YOUR GOAL
An exact reproduction of the records is required, with all images left out.

INFORMATION SHOWN START

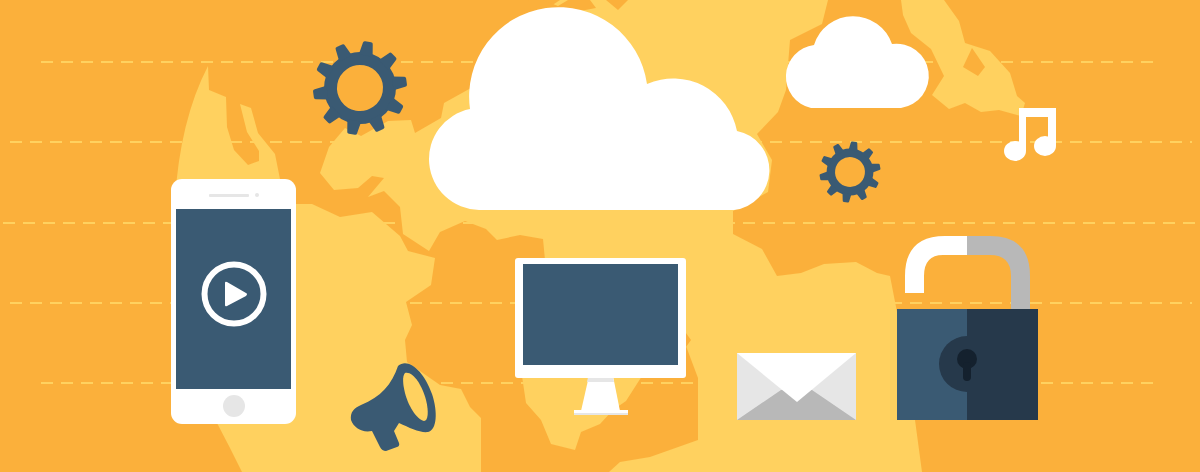
<!DOCTYPE html>
<html lang="en">
<head>
<meta charset="utf-8">
<title>Cloud services banner</title>
<style>
:root {
  --ground: #fbb03b;
  --land: #ffd15f;
  --blue: #3a5a73;
  --navy: #26394b;
  --ink: #14212e;
  --white: #fff;
  --pale: #e6e6e6;
  --grey: #b8b8b8;
}
html, body { margin: 0; overflow: hidden; background: var(--ground); }
.banner { display: block; width: 1200px; height: 472px; }
.ground { fill: var(--ground); }
.land { fill: var(--land); }
.blue { fill: var(--blue); }
.navy { fill: var(--navy); }
.ink { fill: var(--ink); }
.white { fill: var(--white); }
.pale { fill: var(--pale); }
.grey { fill: var(--grey); }
.latitudes { stroke: var(--land); stroke-width: 2; stroke-dasharray: 12 8; }
.gear-ring { fill: none; stroke: var(--blue); stroke-width: 13; }
.play-ring { fill: none; stroke: var(--white); stroke-width: 6; }
</style>
</head>
<body>
<svg class="banner" viewBox="0 0 1200 472" role="img" aria-label="Cloud, devices, gears, mail and padlock over a world map">
  <defs>
    <path id="tooth" d="M-7-33L-5-45Q-5-47-3-47H3Q5-47 5-45L7-33Z"/>
    <g id="gear">
      <circle class="gear-ring" r="29.5"/>
      <g class="blue">
        <use href="#tooth"/>
        <use href="#tooth" transform="rotate(36)"/>
        <use href="#tooth" transform="rotate(72)"/>
        <use href="#tooth" transform="rotate(108)"/>
        <use href="#tooth" transform="rotate(144)"/>
        <use href="#tooth" transform="rotate(180)"/>
        <use href="#tooth" transform="rotate(216)"/>
        <use href="#tooth" transform="rotate(252)"/>
        <use href="#tooth" transform="rotate(288)"/>
        <use href="#tooth" transform="rotate(324)"/>
      </g>
    </g>
  </defs>

  <rect class="ground" width="1200" height="472"/>

  <g class="latitudes">
    <path d="M41 62H1161"/>
    <path d="M10 142H1192"/>
    <path d="M3 223H1200"/>
    <path d="M10 303H1192"/>
    <path d="M41 383H1161"/>
  </g>

  <g id="world-map">
    <path class="land" d="M208 66L209 90 226 97 227 127 234 150 248 165 259 161 259 151 247 132 240 104 251 108 258 133 275 154 280 179 296 190V204H312L340 217 372 212 400 236 408 251 435 258 431 285 406 302 412 325 405 340 407 362 440 385 461 389 470 407 481 418V472H242L230 448 217 423V200H175Q180 120 208 66Z"/>
    <path class="land" d="M320 173L329 147 345 128 361 136 388 121 411 120 415 133 441 118 444 103 471 88 500 30 540 22 548 8 560 0H828L822 24 790 40 786 90 778 112 757 134 772 160 768 192 733 211V234L762 249 777 276 801 273 824 264 856 262 877 273 890 276 897 312 915 420 922 472H609L620 462 650 457 698 440V378L686 346V260H545L543 239 520 235 497 240 486 229 465 221 440 232 429 251 403 234 400 207 384 191 368 197 384 178 372 176 358 188 334 190Z"/>
    <path class="land" d="M522 376L526 403 541 420 551 444 575 450 581 432 600 424 613 410 626 401 642 376Z"/>
    <path class="ground" d="M533 18L549 13 571 24 580 11 596 8 590 0H568L558 6 543 0H528Z"/>
    <path class="ground" d="M606 0H628L618 10Z"/>
    <path class="ground" d="M686 333L691 340 686 347Z"/>
    <path class="land" d="M901 0H944L959 21 965 43 990 51 1010 73 1017 96 1025 103 1021 116 999 110 981 112 965 103 949 109 932 95 944 76 931 49 911 33 903 15Z"/>
    <path class="ground" d="M963 67L972 48 985 67 978 76Z"/>
  </g>

  <g id="clouds" class="white">
    <path d="M479 210A51 51 0 0 1 470 109A89 89 0 0 1 647 84A65 65 0 0 1 737 131A40 40 0 0 1 734 210Z"/>
    <path d="M811 108A32 32 0 0 1 814 45A41 41 0 0 1 892 44A32 32 0 0 1 901 108Z"/>
  </g>

  <g id="gears">
    <use href="#gear" transform="translate(360 88) rotate(10)"/>
    <use href="#gear" transform="translate(850 172) rotate(8) scale(.65)"/>
  </g>

  <g id="music-note" class="white">
    <path d="M1019 108H1056V146H1048V117H1026V151H1019Z"/>
    <ellipse cx="1015" cy="151" rx="11" ry="10"/>
    <ellipse cx="1045" cy="146" rx="11" ry="10"/>
  </g>

  <g id="phone">
    <rect class="white" x="171" y="179" width="125" height="245" rx="11"/>
    <rect class="blue" x="176" y="209" width="115" height="180"/>
    <rect class="pale" x="209" y="194" width="40" height="3" rx="1"/>
    <circle class="pale" cx="257" cy="195" r="2"/>
    <circle class="pale" cx="234" cy="406" r="11"/>
    <circle class="play-ring" cx="234" cy="294" r="29.5"/>
    <path class="white" d="M225 283Q225 281 227 282L246 293Q248 294 246 296L227 306Q225 307 225 305Z"/>
  </g>

  <g id="megaphone">
    <path class="blue" d="M398 366C408 357 424 371 432 394C438 412 437 430 428 432C420 433 410 428 399 423L394 431 399 443Q400 446 397 447L386 451Q382 451 380 447L372 431C362 433 354 428 351 420C350 412 354 408 361 405C381 397 392 384 398 366Z"/>
    <path class="land" d="M405 373C413 371 422 385 426 400C429 412 428 421 424 421C416 419 408 405 405 393C403 385 402 376 405 373Z"/>
  </g>

  <g id="monitor">
    <path class="white" d="M589 376H613L620 411H581Z"/>
    <path class="pale" d="M588 377H613L614 382H587Z"/>
    <rect class="white" x="574" y="410" width="54" height="4"/>
    <rect class="pale" x="574" y="413" width="54" height="2"/>
    <rect class="white" x="515" y="258" width="171" height="120" rx="3"/>
    <rect class="blue" x="523" y="264" width="155" height="101"/>
  </g>

  <g id="envelope">
    <rect class="pale" x="737" y="353" width="119" height="67"/>
    <path class="grey" d="M737 420L781 390H812L856 420Z"/>
    <path class="white" d="M737 353H856L797 402Z"/>
  </g>

  <g id="padlock">
    <path class="white" d="M905 293V276Q905 236 945 236H967V255H943Q924 255 924 276V293Z"/>
    <path class="grey" d="M967 236H990Q1030 236 1030 276V310H1011V276Q1011 255 990 255H967Z"/>
    <rect class="blue" x="897" y="309" width="71" height="111"/>
    <rect class="navy" x="967" y="309" width="71" height="111"/>
    <path class="navy" d="M967 336A28 28 0 0 0 967 392Z"/>
    <circle class="ink" cx="967" cy="359" r="10"/>
    <rect class="ink" x="963" y="362" width="8" height="19" rx="4"/>
  </g>
</svg>
</body>
</html>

INFORMATION SHOWN END

EXPECTED OUTPUT
<!DOCTYPE html>
<html lang="en">
<head>
<meta charset="utf-8">
<title>Cloud services banner</title>
<style>
:root {
  --ground: #fbb03b;
  --land: #ffd15f;
  --blue: #3a5a73;
  --navy: #26394b;
  --ink: #14212e;
  --white: #fff;
  --pale: #e6e6e6;
  --grey: #b8b8b8;
}
html, body { margin: 0; overflow: hidden; background: var(--ground); }
.banner { display: block; width: 1200px; height: 472px; }
.ground { fill: var(--ground); }
.land { fill: var(--land); }
.blue { fill: var(--blue); }
.navy { fill: var(--navy); }
.ink { fill: var(--ink); }
.white { fill: var(--white); }
.pale { fill: var(--pale); }
.grey { fill: var(--grey); }
.latitudes { stroke: var(--land); stroke-width: 2; stroke-dasharray: 12 8; }
.gear-ring { fill: none; stroke: var(--blue); stroke-width: 13; }
.play-ring { fill: none; stroke: var(--white); stroke-width: 6; }
</style>
</head>
<body>
<svg class="banner" viewBox="0 0 1200 472" role="img" aria-label="Cloud, devices, gears, mail and padlock over a world map">
  <defs>
    <path id="tooth" d="M-7-33L-5-45Q-5-47-3-47H3Q5-47 5-45L7-33Z"/>
    <g id="gear">
      <circle class="gear-ring" r="29.5"/>
      <g class="blue">
        <use href="#tooth"/>
        <use href="#tooth" transform="rotate(36)"/>
        <use href="#tooth" transform="rotate(72)"/>
        <use href="#tooth" transform="rotate(108)"/>
        <use href="#tooth" transform="rotate(144)"/>
        <use href="#tooth" transform="rotate(180)"/>
        <use href="#tooth" transform="rotate(216)"/>
        <use href="#tooth" transform="rotate(252)"/>
        <use href="#tooth" transform="rotate(288)"/>
        <use href="#tooth" transform="rotate(324)"/>
      </g>
    </g>
  </defs>

  <rect class="ground" width="1200" height="472"/>

  <g class="latitudes">
    <path d="M41 62H1161"/>
    <path d="M10 142H1192"/>
    <path d="M3 223H1200"/>
    <path d="M10 303H1192"/>
    <path d="M41 383H1161"/>
  </g>

  <g id="world-map">
    <path class="land" d="M208 66L209 90 226 97 227 127 234 150 248 165 259 161 259 151 247 132 240 104 251 108 258 133 275 154 280 179 296 190V204H312L340 217 372 212 400 236 408 251 435 258 431 285 406 302 412 325 405 340 407 362 440 385 461 389 470 407 481 418V472H242L230 448 217 423V200H175Q180 120 208 66Z"/>
    <path class="land" d="M320 173L329 147 345 128 361 136 388 121 411 120 415 133 441 118 444 103 471 88 500 30 540 22 548 8 560 0H828L822 24 790 40 786 90 778 112 757 134 772 160 768 192 733 211V234L762 249 777 276 801 273 824 264 856 262 877 273 890 276 897 312 915 420 922 472H609L620 462 650 457 698 440V378L686 346V260H545L543 239 520 235 497 240 486 229 465 221 440 232 429 251 403 234 400 207 384 191 368 197 384 178 372 176 358 188 334 190Z"/>
    <path class="land" d="M522 376L526 403 541 420 551 444 575 450 581 432 600 424 613 410 626 401 642 376Z"/>
    <path class="ground" d="M533 18L549 13 571 24 580 11 596 8 590 0H568L558 6 543 0H528Z"/>
    <path class="ground" d="M606 0H628L618 10Z"/>
    <path class="ground" d="M686 333L691 340 686 347Z"/>
    <path class="land" d="M901 0H944L959 21 965 43 990 51 1010 73 1017 96 1025 103 1021 116 999 110 981 112 965 103 949 109 932 95 944 76 931 49 911 33 903 15Z"/>
    <path class="ground" d="M963 67L972 48 985 67 978 76Z"/>
  </g>

  <g id="clouds" class="white">
    <path d="M479 210A51 51 0 0 1 470 109A89 89 0 0 1 647 84A65 65 0 0 1 737 131A40 40 0 0 1 734 210Z"/>
    <path d="M811 108A32 32 0 0 1 814 45A41 41 0 0 1 892 44A32 32 0 0 1 901 108Z"/>
  </g>

  <g id="gears">
    <use href="#gear" transform="translate(360 88) rotate(10)"/>
    <use href="#gear" transform="translate(850 172) rotate(8) scale(.65)"/>
  </g>

  <g id="music-note" class="white">
    <path d="M1019 108H1056V146H1048V117H1026V151H1019Z"/>
    <ellipse cx="1015" cy="151" rx="11" ry="10"/>
    <ellipse cx="1045" cy="146" rx="11" ry="10"/>
  </g>

  <g id="phone">
    <rect class="white" x="171" y="179" width="125" height="245" rx="11"/>
    <rect class="blue" x="176" y="209" width="115" height="180"/>
    <rect class="pale" x="209" y="194" width="40" height="3" rx="1"/>
    <circle class="pale" cx="257" cy="195" r="2"/>
    <circle class="pale" cx="234" cy="406" r="11"/>
    <circle class="play-ring" cx="234" cy="294" r="29.5"/>
    <path class="white" d="M225 283Q225 281 227 282L246 293Q248 294 246 296L227 306Q225 307 225 305Z"/>
  </g>

  <g id="megaphone">
    <path class="blue" d="M398 366C408 357 424 371 432 394C438 412 437 430 428 432C420 433 410 428 399 423L394 431 399 443Q400 446 397 447L386 451Q382 451 380 447L372 431C362 433 354 428 351 420C350 412 354 408 361 405C381 397 392 384 398 366Z"/>
    <path class="land" d="M405 373C413 371 422 385 426 400C429 412 428 421 424 421C416 419 408 405 405 393C403 385 402 376 405 373Z"/>
  </g>

  <g id="monitor">
    <path class="white" d="M589 376H613L620 411H581Z"/>
    <path class="pale" d="M588 377H613L614 382H587Z"/>
    <rect class="white" x="574" y="410" width="54" height="4"/>
    <rect class="pale" x="574" y="413" width="54" height="2"/>
    <rect class="white" x="515" y="258" width="171" height="120" rx="3"/>
    <rect class="blue" x="523" y="264" width="155" height="101"/>
  </g>

  <g id="envelope">
    <rect class="pale" x="737" y="353" width="119" height="67"/>
    <path class="grey" d="M737 420L781 390H812L856 420Z"/>
    <path class="white" d="M737 353H856L797 402Z"/>
  </g>

  <g id="padlock">
    <path class="white" d="M905 293V276Q905 236 945 236H967V255H943Q924 255 924 276V293Z"/>
    <path class="grey" d="M967 236H990Q1030 236 1030 276V310H1011V276Q1011 255 990 255H967Z"/>
    <rect class="blue" x="897" y="309" width="71" height="111"/>
    <rect class="navy" x="967" y="309" width="71" height="111"/>
    <path class="navy" d="M967 336A28 28 0 0 0 967 392Z"/>
    <circle class="ink" cx="967" cy="359" r="10"/>
    <rect class="ink" x="963" y="362" width="8" height="19" rx="4"/>
  </g>
</svg>
</body>
</html>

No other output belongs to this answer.